» **WHAT TO DO**: How many lines in the records below hold the string "fragColor"? Answer with the number alone.

» **SUPPLIED INFORMATION**:

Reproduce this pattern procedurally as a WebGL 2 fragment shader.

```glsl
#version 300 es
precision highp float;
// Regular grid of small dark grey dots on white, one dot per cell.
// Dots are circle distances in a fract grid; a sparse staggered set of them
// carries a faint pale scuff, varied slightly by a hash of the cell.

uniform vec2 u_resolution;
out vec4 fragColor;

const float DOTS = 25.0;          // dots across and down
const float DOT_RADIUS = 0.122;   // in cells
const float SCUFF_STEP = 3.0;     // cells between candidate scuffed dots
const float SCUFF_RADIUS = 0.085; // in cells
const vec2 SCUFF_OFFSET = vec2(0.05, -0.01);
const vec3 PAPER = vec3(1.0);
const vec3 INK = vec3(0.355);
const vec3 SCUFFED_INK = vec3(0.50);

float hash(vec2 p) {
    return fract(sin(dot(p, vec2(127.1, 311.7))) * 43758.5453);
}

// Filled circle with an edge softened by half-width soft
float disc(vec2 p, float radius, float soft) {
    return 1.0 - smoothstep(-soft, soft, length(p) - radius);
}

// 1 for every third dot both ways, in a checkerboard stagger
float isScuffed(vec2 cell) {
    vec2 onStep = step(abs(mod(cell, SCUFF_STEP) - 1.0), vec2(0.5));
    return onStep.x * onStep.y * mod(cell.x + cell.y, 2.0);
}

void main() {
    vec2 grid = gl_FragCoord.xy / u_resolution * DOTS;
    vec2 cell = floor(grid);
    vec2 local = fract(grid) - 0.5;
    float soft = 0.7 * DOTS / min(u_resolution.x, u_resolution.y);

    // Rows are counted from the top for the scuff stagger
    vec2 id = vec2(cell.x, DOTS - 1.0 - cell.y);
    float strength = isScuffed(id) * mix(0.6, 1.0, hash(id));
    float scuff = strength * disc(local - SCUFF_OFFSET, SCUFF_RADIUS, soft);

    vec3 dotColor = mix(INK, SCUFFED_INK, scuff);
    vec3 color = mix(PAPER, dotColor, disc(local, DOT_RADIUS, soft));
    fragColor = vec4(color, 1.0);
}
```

» **TASK SOLUTION**: 2